DATASET:
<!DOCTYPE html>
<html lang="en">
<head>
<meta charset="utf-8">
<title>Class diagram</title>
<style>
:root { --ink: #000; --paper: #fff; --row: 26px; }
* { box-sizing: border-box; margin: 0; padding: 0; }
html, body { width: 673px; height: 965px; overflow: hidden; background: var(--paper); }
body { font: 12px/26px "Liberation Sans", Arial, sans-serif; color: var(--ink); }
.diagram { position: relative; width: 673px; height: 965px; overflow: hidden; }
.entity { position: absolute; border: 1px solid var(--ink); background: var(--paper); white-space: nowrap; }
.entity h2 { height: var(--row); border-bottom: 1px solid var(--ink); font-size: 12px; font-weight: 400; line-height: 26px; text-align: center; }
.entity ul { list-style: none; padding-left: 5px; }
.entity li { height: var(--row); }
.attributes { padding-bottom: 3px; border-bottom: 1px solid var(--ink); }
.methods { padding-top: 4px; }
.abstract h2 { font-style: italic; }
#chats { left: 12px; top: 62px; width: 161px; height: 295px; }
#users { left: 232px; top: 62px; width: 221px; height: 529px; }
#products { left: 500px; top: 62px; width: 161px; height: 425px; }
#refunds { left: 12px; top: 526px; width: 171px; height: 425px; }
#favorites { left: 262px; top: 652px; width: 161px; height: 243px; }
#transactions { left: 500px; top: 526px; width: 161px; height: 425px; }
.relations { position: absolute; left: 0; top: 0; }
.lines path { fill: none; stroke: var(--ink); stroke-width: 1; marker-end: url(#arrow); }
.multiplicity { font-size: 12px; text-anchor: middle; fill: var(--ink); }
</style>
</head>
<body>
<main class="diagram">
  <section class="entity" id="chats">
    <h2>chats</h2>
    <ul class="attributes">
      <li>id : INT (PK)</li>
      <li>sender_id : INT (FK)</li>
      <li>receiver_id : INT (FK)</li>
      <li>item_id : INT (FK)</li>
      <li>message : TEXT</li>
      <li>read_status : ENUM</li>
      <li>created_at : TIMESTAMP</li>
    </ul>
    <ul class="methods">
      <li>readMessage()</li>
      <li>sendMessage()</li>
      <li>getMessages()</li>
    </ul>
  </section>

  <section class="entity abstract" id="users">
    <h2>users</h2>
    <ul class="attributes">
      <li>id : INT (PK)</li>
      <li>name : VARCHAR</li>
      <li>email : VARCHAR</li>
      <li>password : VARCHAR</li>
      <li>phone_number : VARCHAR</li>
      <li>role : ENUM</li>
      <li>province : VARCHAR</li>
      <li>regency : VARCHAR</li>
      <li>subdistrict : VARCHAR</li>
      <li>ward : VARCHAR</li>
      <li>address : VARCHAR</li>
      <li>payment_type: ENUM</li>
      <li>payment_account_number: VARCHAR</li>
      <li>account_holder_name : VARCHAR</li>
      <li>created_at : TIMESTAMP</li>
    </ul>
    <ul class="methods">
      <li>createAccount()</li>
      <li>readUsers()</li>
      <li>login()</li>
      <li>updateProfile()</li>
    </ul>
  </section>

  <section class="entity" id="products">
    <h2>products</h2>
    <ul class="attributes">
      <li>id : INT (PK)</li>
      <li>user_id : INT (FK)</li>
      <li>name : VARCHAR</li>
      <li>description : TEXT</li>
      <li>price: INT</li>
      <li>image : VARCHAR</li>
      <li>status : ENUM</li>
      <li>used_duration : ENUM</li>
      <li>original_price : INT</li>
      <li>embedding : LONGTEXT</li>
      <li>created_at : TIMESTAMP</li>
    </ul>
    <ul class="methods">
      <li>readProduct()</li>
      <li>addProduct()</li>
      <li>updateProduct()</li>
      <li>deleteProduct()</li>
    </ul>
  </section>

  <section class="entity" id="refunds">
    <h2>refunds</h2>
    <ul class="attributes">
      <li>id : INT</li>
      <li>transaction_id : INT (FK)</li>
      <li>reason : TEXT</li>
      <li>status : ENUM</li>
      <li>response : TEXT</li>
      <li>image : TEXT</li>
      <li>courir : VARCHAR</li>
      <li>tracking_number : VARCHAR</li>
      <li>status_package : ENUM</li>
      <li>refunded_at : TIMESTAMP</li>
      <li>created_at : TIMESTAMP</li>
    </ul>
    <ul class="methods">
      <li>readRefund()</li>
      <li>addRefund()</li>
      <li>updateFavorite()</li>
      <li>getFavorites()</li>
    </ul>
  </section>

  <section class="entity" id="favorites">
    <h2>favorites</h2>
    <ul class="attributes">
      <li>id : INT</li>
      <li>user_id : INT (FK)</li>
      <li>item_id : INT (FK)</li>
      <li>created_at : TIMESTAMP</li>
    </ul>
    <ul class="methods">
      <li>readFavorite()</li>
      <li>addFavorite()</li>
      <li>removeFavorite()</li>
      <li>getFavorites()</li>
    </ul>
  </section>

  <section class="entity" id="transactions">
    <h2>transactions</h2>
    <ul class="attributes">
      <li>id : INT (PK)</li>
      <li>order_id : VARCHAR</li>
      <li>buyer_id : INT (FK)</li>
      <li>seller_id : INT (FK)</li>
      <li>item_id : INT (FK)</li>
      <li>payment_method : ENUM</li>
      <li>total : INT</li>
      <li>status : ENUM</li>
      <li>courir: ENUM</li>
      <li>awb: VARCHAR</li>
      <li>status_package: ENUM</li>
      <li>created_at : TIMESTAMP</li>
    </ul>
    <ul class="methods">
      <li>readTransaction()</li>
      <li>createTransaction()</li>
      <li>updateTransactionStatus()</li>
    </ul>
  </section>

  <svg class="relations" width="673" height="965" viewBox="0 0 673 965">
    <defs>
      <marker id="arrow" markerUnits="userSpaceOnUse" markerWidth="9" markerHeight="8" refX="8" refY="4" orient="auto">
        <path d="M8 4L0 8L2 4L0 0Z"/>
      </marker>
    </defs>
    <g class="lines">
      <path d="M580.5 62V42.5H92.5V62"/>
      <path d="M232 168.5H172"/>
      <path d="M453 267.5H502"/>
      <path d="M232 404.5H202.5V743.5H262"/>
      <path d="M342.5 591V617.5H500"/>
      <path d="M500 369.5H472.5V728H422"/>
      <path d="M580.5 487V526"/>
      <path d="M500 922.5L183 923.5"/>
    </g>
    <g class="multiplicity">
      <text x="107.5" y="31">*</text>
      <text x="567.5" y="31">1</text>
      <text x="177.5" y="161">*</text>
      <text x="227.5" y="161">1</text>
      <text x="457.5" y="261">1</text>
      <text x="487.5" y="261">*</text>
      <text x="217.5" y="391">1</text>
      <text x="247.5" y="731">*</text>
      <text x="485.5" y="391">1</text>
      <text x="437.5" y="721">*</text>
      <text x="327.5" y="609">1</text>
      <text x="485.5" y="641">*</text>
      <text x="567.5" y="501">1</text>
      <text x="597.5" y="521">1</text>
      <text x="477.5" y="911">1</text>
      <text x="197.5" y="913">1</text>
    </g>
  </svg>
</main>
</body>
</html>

TASK ITEM: Your answer should be the records themselves, returned word for word.

EXERCISE SOLUTION:
<!DOCTYPE html>
<html lang="en">
<head>
<meta charset="utf-8">
<title>Class diagram</title>
<style>
:root { --ink: #000; --paper: #fff; --row: 26px; }
* { box-sizing: border-box; margin: 0; padding: 0; }
html, body { width: 673px; height: 965px; overflow: hidden; background: var(--paper); }
body { font: 12px/26px "Liberation Sans", Arial, sans-serif; color: var(--ink); }
.diagram { position: relative; width: 673px; height: 965px; overflow: hidden; }
.entity { position: absolute; border: 1px solid var(--ink); background: var(--paper); white-space: nowrap; }
.entity h2 { height: var(--row); border-bottom: 1px solid var(--ink); font-size: 12px; font-weight: 400; line-height: 26px; text-align: center; }
.entity ul { list-style: none; padding-left: 5px; }
.entity li { height: var(--row); }
.attributes { padding-bottom: 3px; border-bottom: 1px solid var(--ink); }
.methods { padding-top: 4px; }
.abstract h2 { font-style: italic; }
#chats { left: 12px; top: 62px; width: 161px; height: 295px; }
#users { left: 232px; top: 62px; width: 221px; height: 529px; }
#products { left: 500px; top: 62px; width: 161px; height: 425px; }
#refunds { left: 12px; top: 526px; width: 171px; height: 425px; }
#favorites { left: 262px; top: 652px; width: 161px; height: 243px; }
#transactions { left: 500px; top: 526px; width: 161px; height: 425px; }
.relations { position: absolute; left: 0; top: 0; }
.lines path { fill: none; stroke: var(--ink); stroke-width: 1; marker-end: url(#arrow); }
.multiplicity { font-size: 12px; text-anchor: middle; fill: var(--ink); }
</style>
</head>
<body>
<main class="diagram">
  <section class="entity" id="chats">
    <h2>chats</h2>
    <ul class="attributes">
      <li>id : INT (PK)</li>
      <li>sender_id : INT (FK)</li>
      <li>receiver_id : INT (FK)</li>
      <li>item_id : INT (FK)</li>
      <li>message : TEXT</li>
      <li>read_status : ENUM</li>
      <li>created_at : TIMESTAMP</li>
    </ul>
    <ul class="methods">
      <li>readMessage()</li>
      <li>sendMessage()</li>
      <li>getMessages()</li>
    </ul>
  </section>

  <section class="entity abstract" id="users">
    <h2>users</h2>
    <ul class="attributes">
      <li>id : INT (PK)</li>
      <li>name : VARCHAR</li>
      <li>email : VARCHAR</li>
      <li>password : VARCHAR</li>
      <li>phone_number : VARCHAR</li>
      <li>role : ENUM</li>
      <li>province : VARCHAR</li>
      <li>regency : VARCHAR</li>
      <li>subdistrict : VARCHAR</li>
      <li>ward : VARCHAR</li>
      <li>address : VARCHAR</li>
      <li>payment_type: ENUM</li>
      <li>payment_account_number: VARCHAR</li>
      <li>account_holder_name : VARCHAR</li>
      <li>created_at : TIMESTAMP</li>
    </ul>
    <ul class="methods">
      <li>createAccount()</li>
      <li>readUsers()</li>
      <li>login()</li>
      <li>updateProfile()</li>
    </ul>
  </section>

  <section class="entity" id="products">
    <h2>products</h2>
    <ul class="attributes">
      <li>id : INT (PK)</li>
      <li>user_id : INT (FK)</li>
      <li>name : VARCHAR</li>
      <li>description : TEXT</li>
      <li>price: INT</li>
      <li>image : VARCHAR</li>
      <li>status : ENUM</li>
      <li>used_duration : ENUM</li>
      <li>original_price : INT</li>
      <li>embedding : LONGTEXT</li>
      <li>created_at : TIMESTAMP</li>
    </ul>
    <ul class="methods">
      <li>readProduct()</li>
      <li>addProduct()</li>
      <li>updateProduct()</li>
      <li>deleteProduct()</li>
    </ul>
  </section>

  <section class="entity" id="refunds">
    <h2>refunds</h2>
    <ul class="attributes">
      <li>id : INT</li>
      <li>transaction_id : INT (FK)</li>
      <li>reason : TEXT</li>
      <li>status : ENUM</li>
      <li>response : TEXT</li>
      <li>image : TEXT</li>
      <li>courir : VARCHAR</li>
      <li>tracking_number : VARCHAR</li>
      <li>status_package : ENUM</li>
      <li>refunded_at : TIMESTAMP</li>
      <li>created_at : TIMESTAMP</li>
    </ul>
    <ul class="methods">
      <li>readRefund()</li>
      <li>addRefund()</li>
      <li>updateFavorite()</li>
      <li>getFavorites()</li>
    </ul>
  </section>

  <section class="entity" id="favorites">
    <h2>favorites</h2>
    <ul class="attributes">
      <li>id : INT</li>
      <li>user_id : INT (FK)</li>
      <li>item_id : INT (FK)</li>
      <li>created_at : TIMESTAMP</li>
    </ul>
    <ul class="methods">
      <li>readFavorite()</li>
      <li>addFavorite()</li>
      <li>removeFavorite()</li>
      <li>getFavorites()</li>
    </ul>
  </section>

  <section class="entity" id="transactions">
    <h2>transactions</h2>
    <ul class="attributes">
      <li>id : INT (PK)</li>
      <li>order_id : VARCHAR</li>
      <li>buyer_id : INT (FK)</li>
      <li>seller_id : INT (FK)</li>
      <li>item_id : INT (FK)</li>
      <li>payment_method : ENUM</li>
      <li>total : INT</li>
      <li>status : ENUM</li>
      <li>courir: ENUM</li>
      <li>awb: VARCHAR</li>
      <li>status_package: ENUM</li>
      <li>created_at : TIMESTAMP</li>
    </ul>
    <ul class="methods">
      <li>readTransaction()</li>
      <li>createTransaction()</li>
      <li>updateTransactionStatus()</li>
    </ul>
  </section>

  <svg class="relations" width="673" height="965" viewBox="0 0 673 965">
    <defs>
      <marker id="arrow" markerUnits="userSpaceOnUse" markerWidth="9" markerHeight="8" refX="8" refY="4" orient="auto">
        <path d="M8 4L0 8L2 4L0 0Z"/>
      </marker>
    </defs>
    <g class="lines">
      <path d="M580.5 62V42.5H92.5V62"/>
      <path d="M232 168.5H172"/>
      <path d="M453 267.5H502"/>
      <path d="M232 404.5H202.5V743.5H262"/>
      <path d="M342.5 591V617.5H500"/>
      <path d="M500 369.5H472.5V728H422"/>
      <path d="M580.5 487V526"/>
      <path d="M500 922.5L183 923.5"/>
    </g>
    <g class="multiplicity">
      <text x="107.5" y="31">*</text>
      <text x="567.5" y="31">1</text>
      <text x="177.5" y="161">*</text>
      <text x="227.5" y="161">1</text>
      <text x="457.5" y="261">1</text>
      <text x="487.5" y="261">*</text>
      <text x="217.5" y="391">1</text>
      <text x="247.5" y="731">*</text>
      <text x="485.5" y="391">1</text>
      <text x="437.5" y="721">*</text>
      <text x="327.5" y="609">1</text>
      <text x="485.5" y="641">*</text>
      <text x="567.5" y="501">1</text>
      <text x="597.5" y="521">1</text>
      <text x="477.5" y="911">1</text>
      <text x="197.5" y="913">1</text>
    </g>
  </svg>
</main>
</body>
</html>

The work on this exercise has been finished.